    • Word count: 606
  23. Because bird song and regeneration were both written in the 1990s we see that there is a different atmosphere to some of the earlier works from such authors such as D.H. Lawrence and W. Somerset Maugham.

    The moods in these two novels are very different to that of "La Tendresse" the two novels are some what more political and cover wider themes such as physiological, political fall out of war however in both regeneration and in Birdsong horrors of front line battle and difficulty of coping with times are also covered. In La Tendresse the mood is much more obvious that it is at the heart of the war because the mood is lyrical, poignant, romantic scenes contrasted with ones of intense physical and emotional suffering which at most times is a lot more detailed than the works or Faulks and Barker.

    • Word count: 688
  24. Which two mediums are most effective in conveying the horrors of war?

    These images are shocking, and the beginning scenes of the film in which the elderly, nationalistic teacher gives a passionate speech to his students inspiring them to enlist and fight are dramatically juxtaposed with later scenes of suffering, violence and death, giving the film a strong anti-war feeling. The use of juxtaposition is a common feature in films, and makes a powerful statement, changing how something appears to be. For example the audience see the brave men impassioned to enlist and excited about going to fight, so when we later see the men shell-shocked, disillusioned and in desperate situations it

    • Word count: 948
  25. The development of the coal industry

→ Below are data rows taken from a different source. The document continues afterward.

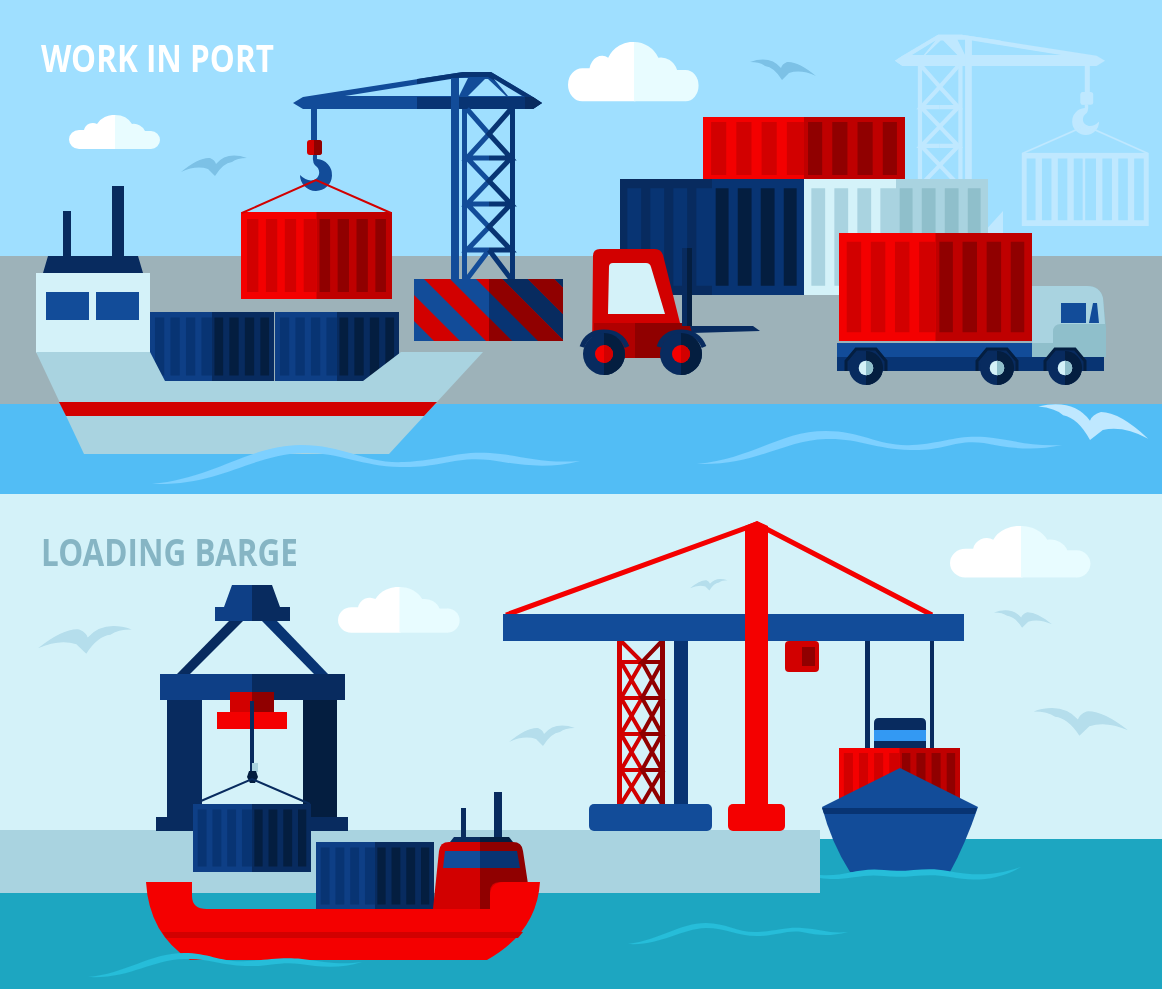
<!DOCTYPE html>
<html lang="en">
<head>
<meta charset="utf-8">
<title>Work in port, loading barge</title>
<style>
:root{--sky:#9fdfff;--ghost:#bfe8ff;--ground:#9db2b9;--sea:#52bdf5;--sea-wave:#7dd0ff;--pale:#d4f2f9;--mist:#a9d3e0;--haze:#8fbfcb;--teal:#1da6c1;--teal-wave:#26bdd9;--blue:#124c99;--mid:#083473;--navy:#082b5f;--ink:#041e40;--red:#f40000;--crimson:#d20000;--maroon:#900000}
*{margin:0;padding:0;box-sizing:border-box}
body{width:1162px;height:989px;overflow:hidden;font-family:"Open Sans","Noto Sans",sans-serif}
.banner{position:relative;width:1162px;overflow:hidden}
.port{height:494px;background:var(--sky)}
.barge{height:495px;background:var(--pale)}
.banner svg{position:absolute;left:0;top:0;display:block}
.banner h2{position:absolute;z-index:1;left:41px;font-size:37px;line-height:44px;font-weight:700;white-space:nowrap;transform:scaleX(.85);transform-origin:0 0}
.port h2{top:36px;color:#fff}
.barge h2{top:36px;color:#86b5c4}
.defs{position:absolute;width:0;height:0}
.c-body{fill:var(--a)}.c-rib{fill:var(--b)}.c-shade{fill:var(--c)}.c-shade-rib{fill:var(--d)}
.red-box{--a:var(--red);--b:var(--crimson);--c:#bf0000;--d:var(--maroon)}
.blue-box{--a:#0e3f86;--b:var(--mid);--c:var(--navy);--d:var(--ink)}
.navy-box{--a:var(--navy);--b:var(--mid);--c:var(--mid);--d:var(--ink)}
.white-box{--a:var(--pale);--b:var(--mist);--c:var(--mist);--d:var(--haze)}
.harbour-crane{--steel:var(--blue);--shade:var(--mid);--tip:var(--navy);--clamp:var(--crimson);--clamp-shade:var(--maroon);--cable:var(--crimson)}
.far-crane{--steel:var(--ghost);--shade:var(--ghost);--tip:var(--ghost);--clamp:var(--ghost);--clamp-shade:var(--ghost);--cable:var(--ghost);--a:var(--ghost);--b:var(--sky);--c:var(--ghost);--d:var(--sky)}
.steel{fill:var(--steel)}.shade{fill:var(--shade)}.tip{fill:var(--tip)}
.brace{fill:none;stroke:var(--steel);stroke-width:5}
.brace-shade{fill:none;stroke:var(--shade);stroke-width:5}
.blue{fill:var(--blue)}.mid{fill:var(--mid)}.navy{fill:var(--navy)}.ink{fill:var(--ink)}
.red{fill:var(--red)}.crimson{fill:var(--crimson)}.maroon{fill:var(--maroon)}
.pale{fill:var(--pale)}.mist{fill:var(--mist)}.haze{fill:var(--haze)}
</style>
</head>
<body>
<svg class="defs" aria-hidden="true">
<defs>
<symbol id="container" viewBox="0 0 200 100" preserveAspectRatio="none">
<rect class="c-body" width="101" height="100"/>
<rect class="c-shade" x="100" width="100" height="100"/>
<path class="c-rib" d="M8 8h15v84H8zM33 8h15v84H33zM58 8h15v84H58zM83 8h17v84H83z"/>
<path class="c-shade-rib" d="M104 8h14v84h-14zM128 8h15v84h-15zM153 8h15v84h-15zM178 8h14v84h-14z"/>
</symbol>
<symbol id="cloud" viewBox="0 0 92 35" preserveAspectRatio="none">
<path fill="#fff" d="M47 34H10a10 9.500 0 0 1 0-19h5A9 9 0 0 1 28 9A19 16 0 0 1 47 0z"/>
<path fill="#e8fcff" d="M46 0A19 16 0 0 1 63 9A12 11 0 0 1 76 16h6a9 9 0 0 1 0 18H46z"/>
</symbol>
<path id="gull" d="M0 18Q18 3 29 4Q34 6 35 10Q46-3 66 4Q56 4 51 8Q42 9 34 22L27 15Q15 11 0 18z"/>
<g id="crane">
<path class="steel" d="M293 103l10-6 160-25h28l42 25 9 6-9 6H303z"/>
<path class="shade" d="M417 97h116l9 6-9 6H417zM417 79l46-7h28l42 25h-8l-37-20h-23l-48 7z"/>
<path fill="var(--gap,#9fdfff)" d="M345 96l106-17v17zM459 96V78h9l-9 18zM468 96l17-17 3 0 18 17zM494 79l28 17h-14z"/>
<path class="tip" d="M533 97l9 6-9 6h-8V97z"/>
<path class="steel" d="M451 78h8v201h-8zM462 109h5v170h-5z"/>
<path class="shade" d="M510 109h5v170h-5z"/>
<path class="brace" d="M467 109l22 25-22 24h22M467 158l22 23-22 23h22M467 204l22 23-22 23h22M467 279l22-29"/>
<path class="brace-shade" d="M511 109l-22 25 22 24h-22M511 158l-22 23 22 23h-22M511 204l-22 23 22 23h-22M511 279l-22-29"/>
<path class="steel" d="M311 109h6v31h-6z"/>
<rect x="307" y="140" width="15" height="15" rx="3" fill="var(--clamp)"/>
<path d="M314 140h5q3 0 3 3v9q0 3-3 3h-5z" fill="var(--clamp-shade)"/>
<path class="steel" d="M313 155h4v4A16 16 0 1 1 300 175Q307 182 314 180A8 8 0 0 0 317 167Q312 164 313 155z"/>
<use href="#container" x="241" y="212" width="151" height="87"/>
<path d="M242 213l74-33 75 33" fill="none" stroke="var(--cable)" stroke-width="2"/>
</g>
<g id="wheel">
<circle r="21" class="navy"/><path class="ink" d="M0-21a21 21 0 0 1 0 42z"/>
<circle r="9" fill="var(--hub)"/><path d="M0-9a9 9 0 0 1 0 18z" fill="var(--hub-shade)"/>
</g>
<path id="stripe" d="M0 279h26l62 62H62z"/>
<clipPath id="base-clip"><rect x="414" y="279" width="149" height="62"/></clipPath>
</defs>
</svg>

<section class="banner port">
<h2>WORK IN PORT</h2>
<svg width="1162" height="494" viewBox="0 0 1162 494" role="img" aria-label="Cargo ship, cranes, forklift and truck at a port">
<rect y="256" width="1162" height="148" fill="var(--ground)"/>
<rect y="404" width="1162" height="90" fill="var(--sea)"/>
<use href="#cloud" x="69" y="115" width="92" height="35"/>
<use href="#cloud" x="568" y="42" width="132" height="61"/>
<g fill="#7cc1e6">
<use href="#gull" transform="translate(181 154)"/>
<use href="#gull" transform="translate(816 58) scale(-1 1)"/>
</g>
<g class="far-crane"><use href="#crane" transform="translate(1352 -26) scale(-.843 .843)"/></g>
<path fill="var(--ghost)" d="M1003 211v22h-20z"/>

<g class="harbour-crane red-box"><use href="#crane"/></g>
<g clip-path="url(#base-clip)">
<path class="blue" d="M414 279h75v62h-75z"/><path class="navy" d="M489 279h74v62h-74z"/>
<g class="crimson"><use href="#stripe" x="372"/><use href="#stripe" x="424"/><use href="#stripe" x="476"/><use href="#stripe" x="528"/></g>
<g class="maroon"><path d="M489 292l49 49h-26l-23-23zM489 279h13l62 62h-26l-49-49zM528 279h26l62 62h-26z"/></g>
<path class="mid" d="M489 292l49 49h-26l-23-23z"/>
<path class="maroon" d="M489 318l23 23h-23z"/>
</g>

<g id="container-stack">
<use class="red-box" href="#container" x="703" y="117" width="202" height="63"/>
<use class="navy-box" href="#container" x="620" y="179" width="184" height="116"/>
<use class="white-box" href="#container" x="804" y="179" width="184" height="116"/>
</g>

<g id="cargo-ship">
<path class="navy" d="M63 211h8v46h-8zM112 186h12v71h-12zM48 256h90l5 17H43z"/>
<path class="pale" d="M36 273h114v80H36z"/>
<path class="blue" d="M46 292h43v28H46zM96 292h43v28H96z"/>
<g class="blue-box"><use href="#container" x="150" y="312" width="124" height="69"/><use href="#container" x="275" y="312" width="124" height="69"/></g>
<path class="mist" d="M36 352h114l15 29h198l38-29h82l-94 102H84z"/>
<path class="crimson" d="M59 402h378l-13 14H66z"/>
</g>

<g id="forklift">
<path class="crimson" d="M593 256q0-7 7-7h55q6 0 8 6l17 68h12v16l-15 19H592z"/>
<path class="maroon" d="M594 323h98v16l-15 19h-65z"/>
<path fill="#b00000" d="M594 323h41v35h-41z"/>
<path class="pale" d="M609 267q0-4 4-4h33q4 0 5 4l14 47h-57z"/>
<path class="ink" d="M682 248h10v78h-10z"/><path class="navy" d="M682 248h5v78h-5z"/>
<path class="navy" d="M690 326h63l7 5-68 2z"/>
<path d="M582 347q5-15 22-15t23 15M659 347q5-15 22-15t23 15" fill="none" stroke="var(--navy)" stroke-width="5"/>
<g style="--hub:var(--red);--hub-shade:var(--crimson)"><use href="#wheel" x="604" y="354"/><use href="#wheel" x="681" y="354"/></g>
</g>

<g id="truck">
<path class="haze" d="M1032 286h55q13 0 16 12l3 30v29h-74z"/>
<path class="mist" d="M1032 286h55q13 0 16 12l2 26h-44q-8 0-8 8v11h-21z"/>
<path class="blue" d="M1061 303h25v20h-25zM1093 303h4l2 20h-10z"/>
<use class="red-box" href="#container" x="839" y="233" width="193" height="108"/>
<path class="mid" d="M837 343h195v14h72v14H837z"/>
<path class="blue" d="M837 343h195v14H837z"/>
<path d="M846 371v-10l10-12h20l10 12v10M977 371v-10l10-12h20l10 12v10M1045 371v-10l10-12h20l10 12v10" class="navy" stroke="var(--ink)" stroke-width="3"/>
<g style="--hub:var(--pale);--hub-shade:var(--haze)">
<use href="#wheel" transform="translate(866 368) scale(.81)"/><use href="#wheel" transform="translate(997 368) scale(.81)"/><use href="#wheel" transform="translate(1065 368) scale(.81)"/>
</g>
</g>

<g fill="var(--sea-wave)">
<path d="M152 484C215 478 250 445 301 445C345 445 365 464 404 462C445 460 455 451 490 453C520 455 540 464 580 461C545 470 515 464 490 460C455 456 440 468 400 467C360 466 340 452 303 453C250 455 220 486 152 484z"/>
<path d="M697 464C755 458 780 431 826 431C862 431 880 447 912 445C945 443 955 435 985 437C1010 439 1030 447 1062 445C1030 452 1005 447 984 443C955 439 945 451 910 450C875 449 858 438 826 439C785 440 755 466 697 464z"/>
</g>
<use href="#gull" fill="var(--ghost)" transform="translate(1090 440) rotate(5) scale(-1.700 1.600) translate(-34 -22)"/>
</svg>
</section>

<section class="banner barge">
<h2>LOADING BARGE</h2>
<svg width="1162" height="495" viewBox="0 494 1162 495" role="img" aria-label="Gantry cranes loading containers onto a barge and a ship">
<use href="#cloud" x="338" y="587" width="123" height="47"/>
<use href="#cloud" x="950" y="526" width="142" height="53"/>
<g fill="#b5deec">
<use href="#gull" transform="translate(38 624) scale(1.420 1.350)"/>
<use href="#gull" transform="translate(690 578) scale(.57)"/>
<use href="#gull" transform="translate(509 724)"/>
<use href="#gull" transform="translate(1052 609) scale(-.88 .85)"/>
<use href="#gull" transform="translate(1128 706) scale(-1.430 1.350)"/>
</g>
<rect y="839" width="1162" height="150" fill="var(--teal)"/>
<rect class="mist" y="830" width="820" height="63"/>

<g id="gantry">
<path class="navy" d="M229 621h14l-53 53h-13z"/><path class="mid" d="M262 621h15l51 53h-14z"/>
<path fill="#0e3f86" d="M232 585h20v36h-37v-14h9z"/><path class="navy" d="M252 585h20l8 22h10v14h-38z"/>
<path class="navy" d="M167 699h35v118h20v14h-66v-14h11z"/>
<path class="ink" d="M303 699h34v118h-34z"/><path class="navy" d="M290 817h58v14h-58z"/>
<path fill="#0e3f86" d="M160 674h93v26h-93z"/><path class="navy" d="M252 674h93v26h-93z"/>
<path class="crimson" d="M230 692h22v20h-22z"/><path class="maroon" d="M252 692h22v20h-22z"/>
<path class="red" d="M217 712h70v17h-70z"/>
<path class="navy" d="M250 701h4v70h-4z"/><path class="mist" d="M252 763h6v9h-6z"/>
<path class="ink" d="M249 771h7l2 6-3 6h-5l-3-6z"/>
<path d="M194 804l58-25 58 25" fill="none" stroke="var(--navy)" stroke-width="2"/>
<use class="blue-box" href="#container" x="193" y="804" width="118" height="68"/>
</g>

<g id="barge">
<use class="blue-box" href="#container" x="316" y="842" width="118" height="68"/>
<path class="navy" d="M461 808h5v30h-5zM494 792h8v46h-8zM450 842l4-5h26v5z"/><path class="ink" d="M480 837h29l4 5h-33z"/>
<path class="crimson" d="M433 909l6-58q1-9 10-9h31v67z"/>
<path class="maroon" d="M480 842h33q9 0 10 9l5 33-6 25h-42z"/>
<path class="blue" d="M445 851h35v17h-37z"/><path class="mid" d="M480 851h37l3 17h-40z"/>
<path class="crimson" d="M490 909V892q0-10 10-10h28v27z"/>
<path class="red" d="M146 882h46v14q0 13 15 13h283v-13q0-14 14-14h36q-3 50-53 78H190q-41-26-44-78z"/>
<path class="crimson" d="M162 932h361l-5 6H166z"/>
</g>

<g id="quay-crane">
<path class="mid" d="M674 641h14v164h-14z"/>
<path class="crimson" d="M617 641h5v163h-5z"/><path class="maroon" d="M660 641h5v163h-5z"/>
<path d="M621 641l21 21H620M642 662l-21 36h21l-21 36h21l-21 36h21l-21 34M621 662l21 36M621 698l21 36M621 734l21 36M621 770l21 34" fill="none" stroke="var(--crimson)" stroke-width="4"/>
<path d="M662 641l-20 21h20M642 662l20 36h-20l20 36h-20l20 36h-20l20 34M662 662l-20 36M662 698l-20 36M662 734l-20 36M662 770l-20 34" fill="none" stroke="var(--maroon)" stroke-width="4"/>
<rect class="blue" x="589" y="804" width="123" height="27" rx="5"/>
<path d="M506 615l251-91 175 91" fill="none" stroke="var(--red)" stroke-width="5"/>
<path class="navy" d="M865 640h5v109h-5zM930 640h4v109h-4z"/>
<rect class="blue" x="503" y="614" width="461" height="27"/>
<rect class="crimson" x="785" y="641" width="34" height="31" rx="4"/><path class="maroon" d="M802 647h13v19h-13z"/>
<path class="red" d="M745 526l12-5 11 5v279h-23z"/>
<rect class="red" x="728" y="804" width="57" height="27" rx="5"/>
</g>

<g id="freighter">
<path class="navy" d="M874 748v-25q0-5 5-5h42q5 0 5 5v25z"/>
<path fill="#3399f3" d="M874 730h52v11h-52z"/>
<use class="red-box" href="#container" x="839" y="748" width="121" height="64"/>
<path class="blue" d="M900 768l78 39q-13 38-28 65H850q-19-30-28-65z"/>
<path class="mid" d="M822 808h155l-2 6H824z"/>
</g>

<g fill="var(--teal-wave)">
<path d="M88 977C125 974 150 953 184 953C210 953 222 963 247 961C270 960 280 957 302 959C325 962 340 965 362 962C340 969 320 967 300 964C280 961 268 967 245 966C220 965 208 958 184 959C150 960 130 979 88 977z"/>
<path d="M628 944C660 940 680 923 706 923C726 923 738 933 758 932C778 931 785 927 802 928C820 929 830 934 848 932C828 937 818 935 802 932C785 930 778 936 757 936C737 936 726 928 706 928C680 929 660 946 628 944z"/>
<path d="M820 875C845 877 858 867 884 870C908 873 925 866 948 871C975 876 995 876 1021 867C998 880 975 882 950 877C925 872 908 879 884 876C860 873 845 882 820 878z"/>
</g>
</svg>
</section>
</body>
</html>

    The lamp became known as the "Miners Friend". It gave off light but a wire gauze acted as a barrier between the heat given off and any gas it might have had contact with. 2) Ventilation The main problem in ventilation was to get the bad/used air out and the good air in. There were problems of ventilation particularly as mines became deeper. Gas was an eternal problem in mines, and included: methane, carbon monoxide, carbon dioxide. For miners, ventilation was a matter of life or death.

    • Word count: 708

Marked by a teacher

This document has been marked by one of our great teachers. You can read the full teachers notes when you download the document.

Peer reviewed

This document has been reviewed by one of our specialist student essay reviewing squad. Read the full review on the document page.

Peer reviewed

This document has been reviewed by one of our specialist student document reviewing squad. Read the full review under the document preview on this page.